Brief:
Only lines with the word "done" are wanted; copy each of them from the listing below.

Provided records:
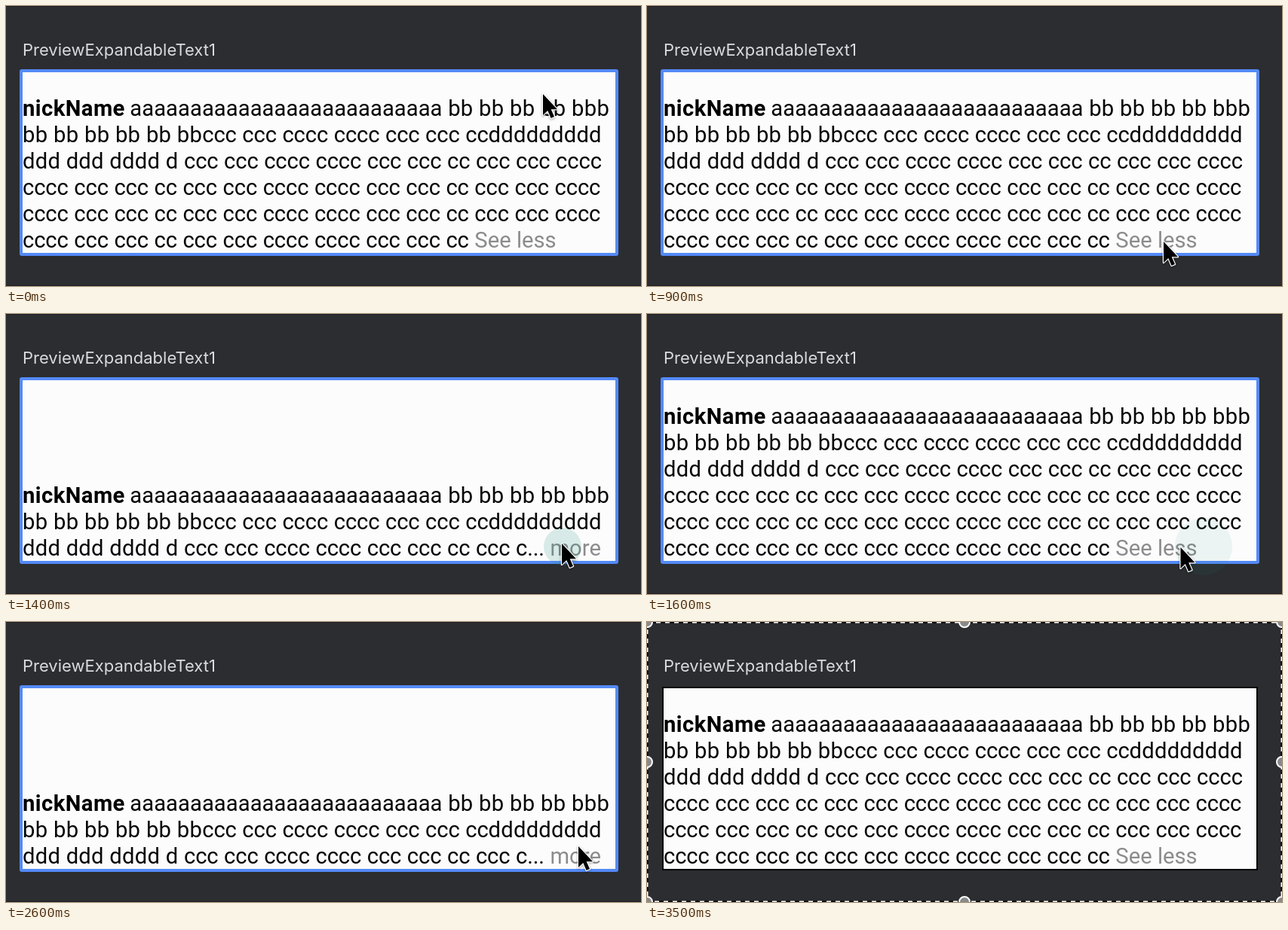
Write an HTML page that moves like this. It is 842 px wide and 372 px high and loops after 4.1 s.

```html
<!DOCTYPE html>
<html lang="en">
<head>
<meta charset="utf-8">
<title>Expandable text preview</title>
<style>
  html, body { margin: 0; width: 100%; height: 100%; overflow: hidden; background: #2b2d30; }
  svg { display: block; width: 842px; height: 372px; }
  .label { font: 22px Inter, sans-serif; fill: #d9dadd; }
  .body text { font: 29.2px Roboto, sans-serif; fill: #060606; }
  .body .name { font-weight: 700; letter-spacing: .45px; fill: #000; }
  .body .link { fill: #8b8b8b; }
  .arrow { filter: drop-shadow(0 1px 1.5px rgba(0, 0, 0, .35)); }
</style>
</head>
<body>
<svg viewBox="0 0 842 372">
  <rect width="842" height="372" fill="#2b2d30"/>
  <path d="M0 .5H842M0 371.5H842" stroke="#1e1f22"/>
  <text class="label" x="22" y="66">PreviewExpandableText1</text>

  <rect id="hover" x="18" y="84" width="794" height="248" rx="3" fill="#548af7"/>
  <rect id="idle" x="20" y="86" width="790" height="244" fill="#000"/>
  <rect x="22" y="88" width="786" height="240" fill="#fcfcfc"/>

  <g id="open" class="body"></g>
  <g id="closed" class="body"></g>

  <circle id="ripple" fill="rgb(40,140,125)"/>
  <g id="cursor" class="arrow">
    <path d="M1 1V29L7.3 23L11.6 33L16 31.1L11.7 21.2H20Z" fill="#000" stroke="#fff" stroke-width="2.4" paint-order="stroke" stroke-linejoin="round"/>
  </g>

  <g id="frame">
    <rect width="842" height="372" fill="none" stroke="#000" stroke-width="3"/>
    <rect width="842" height="372" fill="none" stroke="#fff" stroke-width="3" stroke-dasharray="6 6"/>
  </g>
</svg>
<script>
  const NS = 'http://www.w3.org/2000/svg';
  const LOOP = 4100, STEP = 100, END = 3500;
  const LEFT = 22, UNIT = 0.7587, BASE = 146.3, PITCH = 34.9;
  const $ = id => document.getElementById(id);

  // Whole-pixel glyph advances of the device, scaled by UNIT on the stage
  const ADVANCE = { a: 21, b: 22, c: 20, d: 22, ' ': 10, '.': 10 };

  function add(parent, tag, attrs, text) {
    const el = document.createElementNS(NS, tag);
    for (const k in attrs) el.setAttribute(k, attrs[k]);
    if (text) el.textContent = text;
    return parent.appendChild(el);
  }

  // Sets a line on the advance grid and returns where it ends
  function setLine(parent, text, x, y) {
    const xs = [];
    for (const ch of text) {
      xs.push(x.toFixed(2));
      x += ADVANCE[ch] * UNIT;
    }
    add(parent, 'text', { x: xs.join(' '), y }, text);
    return x;
  }

  const words = 'cccc ccc ccc cc ccc ccc cccc cccc ccc ccc cc';
  const full = words + ' ccc ccc cccc';
  const third = 'ddd ddd dddd d ccc ccc cccc cccc ccc ccc cc ccc c';
  const head = [
    'a'.repeat(26) + ' bb bb bb bb bbb',
    'bb bb bb bb bb bbccc ccc cccc cccc ccc ccc cc' + 'd'.repeat(9)
  ];

  function paragraph(group, lines, firstRow, link) {
    const rowY = i => BASE + PITCH * (firstRow + i);
    add(group, 'text', { class: 'name', x: LEFT, y: rowY(0) }, 'nickName');
    let end;
    lines.forEach((line, i) => { end = setLine(group, line, i ? LEFT : 164.3, rowY(i)); });
    add(group, 'text', {
      class: 'link', x: end + ADVANCE[' '] * UNIT, y: rowY(lines.length - 1)
    }, link);
  }

  paragraph($('open'), [...head, third + 'cc cccc', full, full, words], 0, 'See less');
  paragraph($('closed'), [...head, third + '...'], 3, 'more');

  for (const cx of [0, 421, 842])
    for (const cy of [0, 186, 372])
      if (cx !== 421 || cy !== 186)
        add($('frame'), 'circle', { cx, cy, r: 7, fill: '#8a8a8a', stroke: '#fff', 'stroke-width': 2 });

  // Pointer path: time, x, y
  const path = [
    [0, 711, 116], [100, 711, 119], [400, 704, 205], [600, 690, 297], [900, 684, 312],
    [1100, 684, 312], [1300, 735, 304], [1500, 737, 304], [1700, 676, 314], [1900, 674, 314],
    [2100, 674, 314], [2400, 757, 297], [2600, 758, 297], [2800, 757, 297], [3000, 757, 297],
    [3400, 782, 318]
  ];

  // Taps: start, end, x, y
  const taps = [
    [1000, 1300, 684, 316], [1400, 1700, 738, 309],
    [1900, 2200, 672, 318], [2650, 2800, 758, 301]
  ];

  function pointer(t) {
    const i = path.findIndex(p => p[0] > t);
    if (i < 0) return path[path.length - 1].slice(1);
    const [a, b] = [path[i - 1], path[i]];
    const k = (t - a[0]) / (b[0] - a[0]);
    return [a[1] + (b[1] - a[1]) * k, a[2] + (b[2] - a[2]) * k];
  }

  const show = (id, on) => $(id).setAttribute('visibility', on ? 'visible' : 'hidden');

  function draw(t) {
    const done = t >= END;
    const closed = (t >= 1100 && t < 1500) || (t >= 2100 && t < 2700);
    show('closed', closed);
    show('open', !closed);
    show('hover', !done);
    show('idle', done);
    show('frame', done);
    show('cursor', !done);

    const [x, y] = pointer(t);
    $('cursor').setAttribute('transform', `translate(${x.toFixed(1)} ${y.toFixed(1)})`);

    const tap = taps.find(([from, to]) => t >= from && t < to);
    show('ripple', tap);
    if (tap) {
      const age = t - tap[0];
      const ripple = $('ripple');
      ripple.setAttribute('cx', tap[2]);
      ripple.setAttribute('cy', tap[3]);
      ripple.setAttribute('r', 25 + age * 0.066);
      ripple.setAttribute('opacity', 0.17 - age * 0.0005);
    }
  }

  const start = performance.now();
  function tick() {
    const t = (performance.now() - start) % LOOP;
    draw(Math.floor(t / STEP) * STEP);
    requestAnimationFrame(tick);
  }
  tick();
</script>
</body>
</html>
```
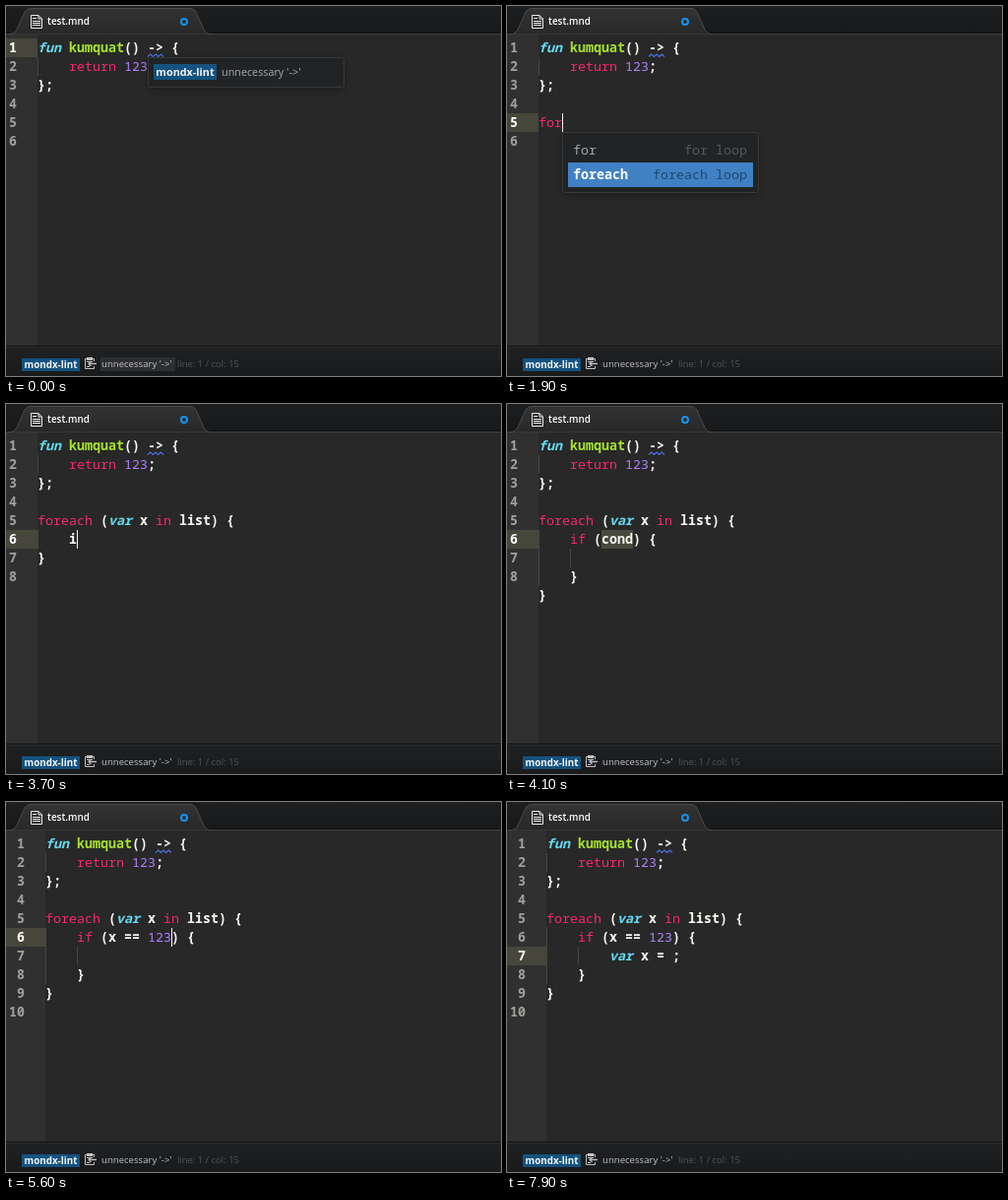
An HTML page with a canvas for the animation above (8000 ms loop, 503 by 376 pixels).

```html
<!DOCTYPE html>
<html lang="en">
<head>
<meta charset="utf-8">
<title>Editor</title>
<style>
  html, body { margin: 0; width: 100%; height: 100%; overflow: hidden; background: #272727; }
  canvas { display: block; width: 503px; height: 376px; }
</style>
</head>
<body>
<canvas id="stage"></canvas>
<script>
const W = 503, H = 376, LOOP = 8000;
const CHAR = 8, ROW = 19, TOP = 33;
const MONO = '"Noto Sans Mono", "DejaVu Sans Mono", monospace';
const SANS = '"Open Sans", "Noto Sans", sans-serif';
const WHITE = '#f8f8f2', PINK = '#f92672', CYAN = '#66d9ef', GREEN = '#a6e22e', PURPLE = '#ae81ff';

const canvas = document.getElementById('stage');
const ctx = canvas.getContext('2d');
const dpr = window.devicePixelRatio || 1;
canvas.width = W * dpr;
canvas.height = H * dpr;

const head = ['fun kumquat() -> {', '    return 123;', '};', ''];
const loop = 'foreach (var x in list) {';
const loopBody = [loop, '    ', '}', ''];
const ifBody = (cond, inner = '') =>
  [loop, `    if (${cond}) {`, '        ' + inner, '    }', '}', ''];

const forItem = ['for', 'for loop'], eachItem = ['foreach', 'foreach loop'];
const funItem = ['fun', 'function'], ifItem = ['if', 'if'], varItem = ['var', 'var'];

// Each step is merged into the state at its time.
const steps = [
  [0, { body: ['', ''], count: 6, row: 0, col: 14, caret: false, sel: 0, items: null, pick: 0, hint: true }],
  [500, { row: 4, col: 0, caret: true, hint: false }],
  [900, { caret: false }],
  [1300, { caret: true }],
  [1400, { body: ['f', ''], col: 1, items: [forItem, eachItem, funItem] }],
  [1500, { body: ['fo', ''], col: 2, items: [forItem, eachItem] }],
  [1600, { body: ['for', ''], col: 3 }],
  [1900, { pick: 1 }],
  [2000, { caret: false }],
  [2200, { body: loopBody, items: null, pick: 0, col: 13, sel: 1 }],
  [2300, { count: 8 }],
  [2700, { col: 18, sel: 4 }],
  [3000, { row: 5, col: 4, sel: 0, caret: true }],
  [3500, { caret: false }],
  [3700, { body: [loop, '    i', '}', ''], col: 5, caret: true }],
  [3800, { body: [loop, '    if', '}', ''], col: 6, items: [ifItem] }],
  [4100, { body: ifBody('cond'), items: null, col: 8, sel: 4, caret: false }],
  [4200, { count: 10 }],
  [4600, { body: ifBody('x'), col: 9, sel: 0, caret: true }],
  [4900, { body: ifBody('x '), col: 10 }],
  [5100, { body: ifBody('x ='), col: 11 }],
  [5200, { body: ifBody('x =='), col: 12 }],
  [5300, { body: ifBody('x == '), col: 13 }],
  [5500, { body: ifBody('x == 12'), col: 15 }],
  [5600, { body: ifBody('x == 123'), col: 16 }],
  [5900, { row: 6, col: 8 }],
  [6300, { body: ifBody('x == 123', 'v'), col: 9, items: [varItem] }],
  [6500, { body: ifBody('x == 123', 'var'), col: 11 }],
  [6900, { body: ifBody('x == 123', 'var x = ;'), items: null, col: 12, sel: 1, caret: false }],
  [7500, { col: 16, sel: 0, caret: true }],
  [7900, { caret: false }]
];

const stateAt = t => Object.assign({}, ...steps.filter(s => s[0] <= t).map(s => s[1]));

function rect(x, y, w, h, color) {
  ctx.fillStyle = color;
  ctx.fillRect(x, y, w, h);
}

function text(str, x, y, color, font, align = 'left') {
  ctx.font = font;
  ctx.fillStyle = color;
  ctx.textAlign = align;
  ctx.fillText(str, x, y);
}

const mono = (weight = 500, style = 'normal') => `${style} ${weight} 13.333px ${MONO}`;
const sans = (size, weight = 400) => `${weight} ${size}px ${SANS}`;

function path(points, color, width = 1) {
  ctx.beginPath();
  points.forEach(([x, y], i) => i ? ctx.lineTo(x, y) : ctx.moveTo(x, y));
  ctx.strokeStyle = color;
  ctx.lineWidth = width;
  ctx.stroke();
}

function gradient(y0, y1, from, to) {
  const g = ctx.createLinearGradient(0, y0, 0, y1);
  g.addColorStop(0, from);
  g.addColorStop(1, to);
  return g;
}

function tabBar() {
  rect(0, 0, W, 29, gradient(0, 29, '#1d1e1f', '#18191a'));
  rect(0, 27, W, 1, '#0e0e0f');
  rect(0, 28, W, 1, '#444546');
  ctx.beginPath();
  ctx.moveTo(3, 28.5);
  ctx.quadraticCurveTo(9, 28.5, 11, 24);
  ctx.lineTo(19, 6);
  ctx.quadraticCurveTo(21, 2.5, 25, 2.5);
  ctx.lineTo(187, 2.5);
  ctx.quadraticCurveTo(191, 2.5, 193, 6);
  ctx.lineTo(201, 24);
  ctx.quadraticCurveTo(203, 28.5, 208, 28.5);
  ctx.fillStyle = gradient(2, 29, '#333334', '#282828');
  ctx.fill();
  ctx.strokeStyle = '#4a4b4c';
  ctx.lineWidth = 1;
  ctx.stroke();
  fileIcon();
  text('test.mnd', 42, 19, '#ffffff', sans(9.9, 600));
  ctx.beginPath();
  ctx.arc(181, 16, 3, 0, 7);
  ctx.strokeStyle = '#1593f0';
  ctx.lineWidth = 2;
  ctx.stroke();
}

function fileIcon() {
  path([[33, 9.5], [25.5, 9.5], [25.5, 22.5], [36.5, 22.5], [36.5, 13], [33, 9.5], [33, 13], [36.5, 13]], '#ececec');
  for (const y of [12.5, 15.5, 17.5, 19.5]) path([[27, y], [y < 13 ? 31 : 35, y]], '#ececec');
}

function label(x, y, w, h, size) {
  rect(x, y, w, h, '#14527f');
  text('mondx-lint', x + w / 2, y + h * .76, '#f4f7fa', sans(size, 700), 'center');
}

function statusBar(hint) {
  rect(0, 345, W, 31, gradient(345, 376, '#202123', '#191a1c'));
  rect(0, 345, W, 1, '#0f0f10');
  rect(0, 346, W, 1, '#2c2d2f');
  label(16, 358, 59, 13, 9.8);
  clipboard();
  if (hint) rect(96, 357, 76, 14, '#2d2e30');
  text("unnecessary '->'", 97, 367, '#c0c1c3', sans(9.6));
  text('line: 1 / col: 15', 174, 367, '#50545a', sans(9.45));
}

function clipboard() {
  const c = '#c2c2c2';
  path([[89.5, 361], [89.5, 358.5], [80.5, 358.5], [80.5, 368.5], [89.5, 368.5], [89.5, 366]], c);
  rect(82, 357, 6, 3, c);
  path([[82, 361.5], [88, 361.5]], c);
  path([[82, 366.5], [85, 366.5]], c);
  path([[92, 363.5], [84, 363.5]], c, 1.4);
  path([[86.5, 361], [84, 363.5], [86.5, 366]], c, 1.2);
}

function styleOf(word) {
  if (/^(fun|var)$/.test(word)) return [CYAN, 700, 'italic'];
  if (/^(for|foreach|if|in|return)$/.test(word)) return [PINK, 500];
  if (word === 'kumquat') return [GREEN, 600];
  if (/^\d+$/.test(word)) return [PURPLE, 500];
  return [WHITE, 680];
}

function codeLine(line, x, y) {
  for (const m of line.matchAll(/\w+|[^\w\s]+/g)) {
    const [color, weight, style] = styleOf(m[0]);
    text(m[0], x + m.index * CHAR, y + 14, color, mono(weight, style));
  }
}

function squiggle(x, y) {
  const pts = [];
  for (let i = 0; i <= 6; i++) pts.push([x + i * 8 / 3, y + (i % 2 ? 0 : 2.5)]);
  path(pts, '#4f6fe0', 1.2);
}

function panel(x, y, w, h) {
  ctx.save();
  ctx.shadowColor = 'rgba(0,0,0,.35)';
  ctx.shadowBlur = 8 * dpr;
  ctx.shadowOffsetY = 2 * dpr;
  ctx.beginPath();
  ctx.roundRect(x + .5, y + .5, w - 1, h - 1, 2);
  ctx.fillStyle = '#222324';
  ctx.fill();
  ctx.restore();
  ctx.strokeStyle = '#37383a';
  ctx.lineWidth = 1;
  ctx.stroke();
}

function popup(items, pick, x, y) {
  panel(x, y, 200, items.length * 25 + 12);
  items.forEach(([name, info], i) => {
    const top = y + 6 + i * 25, on = i === pick;
    if (on) rect(x + 6, top, 188, 25, '#4081c4');
    text(name, x + 11, top + 17, on ? '#ffffff' : '#a3a4a6', mono(on ? 700 : 500));
    text(info, x + 188, top + 17, on ? '#20476f' : '#55575a', mono(500), 'right');
  });
}

function tooltip() {
  panel(144, 52, 200, 31);
  label(150, 59, 64, 16, 10.8);
  text("unnecessary '->'", 219, 71, '#a9aaac', sans(10.8));
}

function editor(s) {
  const left = s.count > 9 ? 40 : 32;
  const lines = head.concat(s.body);
  const rowY = i => TOP + i * ROW;
  const caretX = left + s.col * CHAR, caretY = rowY(s.row);

  rect(0, 29, W, 316, '#282828');
  rect(0, 29, left, 316, '#303030');
  rect(0, caretY, left, ROW, '#47463b');
  for (let i = 0; i < s.count; i++) {
    const color = i === s.row ? '#ffffff' : '#a0a19c';
    text(i + 1, left - 21, rowY(i) + 14, color, mono(650), 'right');
  }
  if (s.sel) rect(caretX, caretY, s.sel * CHAR, ROW, '#4a4940');
  lines.forEach((line, i) => {
    const indent = line.match(/^ */)[0].length;
    for (let c = 0; c < indent; c += 4) rect(left + c * CHAR, rowY(i), 1, ROW, '#454545');
    codeLine(line, left, rowY(i));
  });
  squiggle(left + 14 * CHAR, 49);
  if (s.caret) rect(caretX, caretY, 1, ROW, '#f8f8f0');
  if (s.items) popup(s.items, s.pick, caretX, caretY + ROW);
  if (s.hint) tooltip();
}

const start = performance.now();

function draw() {
  const s = stateAt(Math.max(0, performance.now() - start) % LOOP);
  ctx.setTransform(dpr, 0, 0, dpr, 0, 0);
  editor(s);
  tabBar();
  statusBar(s.hint);
  requestAnimationFrame(draw);
}
draw();
</script>
</body>
</html>
```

Result of this exercise:
    const done = t >= END;
    show('hover', !done);
    show('idle', done);
    show('frame', done);
    show('cursor', !done);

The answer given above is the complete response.